Endra Gunawan [a], Sri Widiyantoro [a], Zulfakriza [a], Irwan Meilano [b], Cecep Pratama [c]
[a] Global Geophysics Research Group, Faculty of Mining and Petroleum Engineering, Bandung Institute of Technology, Indonesia
[b] Geodesy Research Group, Faculty of Earth Science and Technology, Bandung Institute of Technology, Indonesia
[c] Department of Geodetic Engineering, Gadjah Mada University, Indonesia

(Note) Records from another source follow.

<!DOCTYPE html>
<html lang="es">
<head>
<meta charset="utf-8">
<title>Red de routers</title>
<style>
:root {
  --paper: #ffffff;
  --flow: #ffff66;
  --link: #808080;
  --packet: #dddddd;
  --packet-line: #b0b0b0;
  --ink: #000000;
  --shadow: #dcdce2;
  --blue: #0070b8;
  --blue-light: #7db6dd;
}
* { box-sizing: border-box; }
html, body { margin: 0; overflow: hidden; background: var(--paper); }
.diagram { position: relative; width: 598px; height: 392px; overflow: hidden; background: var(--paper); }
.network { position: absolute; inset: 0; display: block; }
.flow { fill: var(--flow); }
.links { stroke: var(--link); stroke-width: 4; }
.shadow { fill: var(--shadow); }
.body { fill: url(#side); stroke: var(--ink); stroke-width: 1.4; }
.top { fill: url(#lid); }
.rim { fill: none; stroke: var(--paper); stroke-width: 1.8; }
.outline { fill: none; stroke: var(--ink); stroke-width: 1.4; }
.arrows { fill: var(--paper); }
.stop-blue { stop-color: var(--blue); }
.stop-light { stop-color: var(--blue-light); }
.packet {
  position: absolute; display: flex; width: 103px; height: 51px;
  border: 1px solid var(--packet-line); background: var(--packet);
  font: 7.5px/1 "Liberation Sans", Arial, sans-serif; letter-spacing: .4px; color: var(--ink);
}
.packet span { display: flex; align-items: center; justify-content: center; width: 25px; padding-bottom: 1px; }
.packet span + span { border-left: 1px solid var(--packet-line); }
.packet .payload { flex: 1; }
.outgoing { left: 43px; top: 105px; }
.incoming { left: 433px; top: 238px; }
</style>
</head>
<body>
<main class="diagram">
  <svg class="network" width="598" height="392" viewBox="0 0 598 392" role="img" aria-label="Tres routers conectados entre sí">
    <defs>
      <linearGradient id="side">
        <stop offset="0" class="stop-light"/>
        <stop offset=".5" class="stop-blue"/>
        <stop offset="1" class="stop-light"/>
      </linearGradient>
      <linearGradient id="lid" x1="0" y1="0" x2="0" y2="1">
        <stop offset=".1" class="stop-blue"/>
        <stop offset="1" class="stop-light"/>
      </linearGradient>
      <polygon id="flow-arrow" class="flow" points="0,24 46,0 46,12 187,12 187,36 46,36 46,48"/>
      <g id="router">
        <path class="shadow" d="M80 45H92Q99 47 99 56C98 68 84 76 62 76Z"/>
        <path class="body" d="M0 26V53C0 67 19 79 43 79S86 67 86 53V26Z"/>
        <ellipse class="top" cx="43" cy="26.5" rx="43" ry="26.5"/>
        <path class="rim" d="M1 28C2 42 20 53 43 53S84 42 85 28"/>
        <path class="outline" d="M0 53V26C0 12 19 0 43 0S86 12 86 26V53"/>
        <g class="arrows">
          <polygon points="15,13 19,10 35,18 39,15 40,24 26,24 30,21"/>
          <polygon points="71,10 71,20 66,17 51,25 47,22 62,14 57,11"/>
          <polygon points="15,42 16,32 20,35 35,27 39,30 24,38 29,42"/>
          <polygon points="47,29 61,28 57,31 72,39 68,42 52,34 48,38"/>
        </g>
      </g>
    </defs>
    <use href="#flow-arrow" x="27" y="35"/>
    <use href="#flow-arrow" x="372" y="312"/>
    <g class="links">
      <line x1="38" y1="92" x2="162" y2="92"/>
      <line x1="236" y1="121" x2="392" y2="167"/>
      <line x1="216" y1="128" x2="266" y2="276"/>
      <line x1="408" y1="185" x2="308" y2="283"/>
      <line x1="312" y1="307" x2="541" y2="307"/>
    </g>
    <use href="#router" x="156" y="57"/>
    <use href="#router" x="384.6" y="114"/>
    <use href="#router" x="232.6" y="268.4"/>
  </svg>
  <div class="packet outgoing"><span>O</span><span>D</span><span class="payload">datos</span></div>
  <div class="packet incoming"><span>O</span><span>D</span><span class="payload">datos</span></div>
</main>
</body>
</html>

GPS data after the 2 July 2013 Mw 6.1 Aceh earthquake provide valuable information for understanding the postseismic behavior of a strike-slip fault in northern Sumatra, Indonesia. The analysis of postseismic deformation following the 2004 Sumatra-Andaman earthquake and the 2012 Indian Ocean earthquake suggest that the ongoing deformation affected northern Sumatra between July and December 2013. The postseismic deformation of the 2013 Aceh earthquake is herein investigated, with the contribution of poroelastic rebound and viscoelastic relaxation evaluated. The results suggest that the model displacement of those two mechanisms failed to estimate the data. The afterslip analysis of the 2013 Aceh earthquake, on the contrary, fits the data very well with a seismic slip occurring at multiple fault segments of the Sumatran fault in northern Sumatra, Indonesia.
Keywords: 2 July 2013 Aceh earthquake, GPS, Postseismic deformation, Poroelastic rebound, Viscoelastic relaxation, Afterslip
The devastating 2 July 2013 Mw 6.1 Aceh earthquake (AE) occurred along a newly identified active left-lateral fault segment of the Sumatran fault in northern Sumatra, Indonesia, identified as the Celala segment (Gunawan et al., 2018). A previous study suggested that the 2 July 2013 earthquake occurred as the Celala segment was 0.1 MPa closer to failure after the earlier 21 January 2013 Mw 6.1 AE (Ito et al., 2016). Prior to the event, the Celala segment was unmapped and unidentified. As a result of this unexpected earthquake event, losses were high. The Indonesian National Board for Disaster Management (2013) reported casualties of 43 people dead and six others missing, with economic losses of more than US$ 50 million; another US$ 70 million was needed for rehabilitation and reconstruction after the disaster. Fig. 1 shows the tectonic setting of this region.
Modern geodetic tools such as GPS have been widely used to understand the crustal deformation of the earthquake cycle, corresponding to interseismic, coseismic, and postseismic deformation (e.g. Wang et al., 2012). Previous studies propose postseismic deformation mechanisms after earthquake occurrences, including poroelastic rebound, afterslip, and viscoelastic relaxation (e.g. Freed, 2007, Pollitz et al., 2012). One of the major differences between these mechanisms is the time duration. While poroelastic rebound is in days or weeks, afterslip could take months or years, and viscoelastic relaxation lasts for years or decades (Jónsson et al., 2003, Miyazaki et al., 2004, Lorenzo-Martín et al., 2006).
This study analyzes the postseismic deformation of the 2 July 2013 AE by considering these three postseismic deformation mechanisms. Unpublished GPS data available in the region are used for the analysis. The contributions of postseismic deformation after the 2004 Mw 9.2 Sumatra-Andaman earthquake (SAE) and the 2012 Mw 8.6 Indian Ocean earthquake (IOE) are considered in the analysis.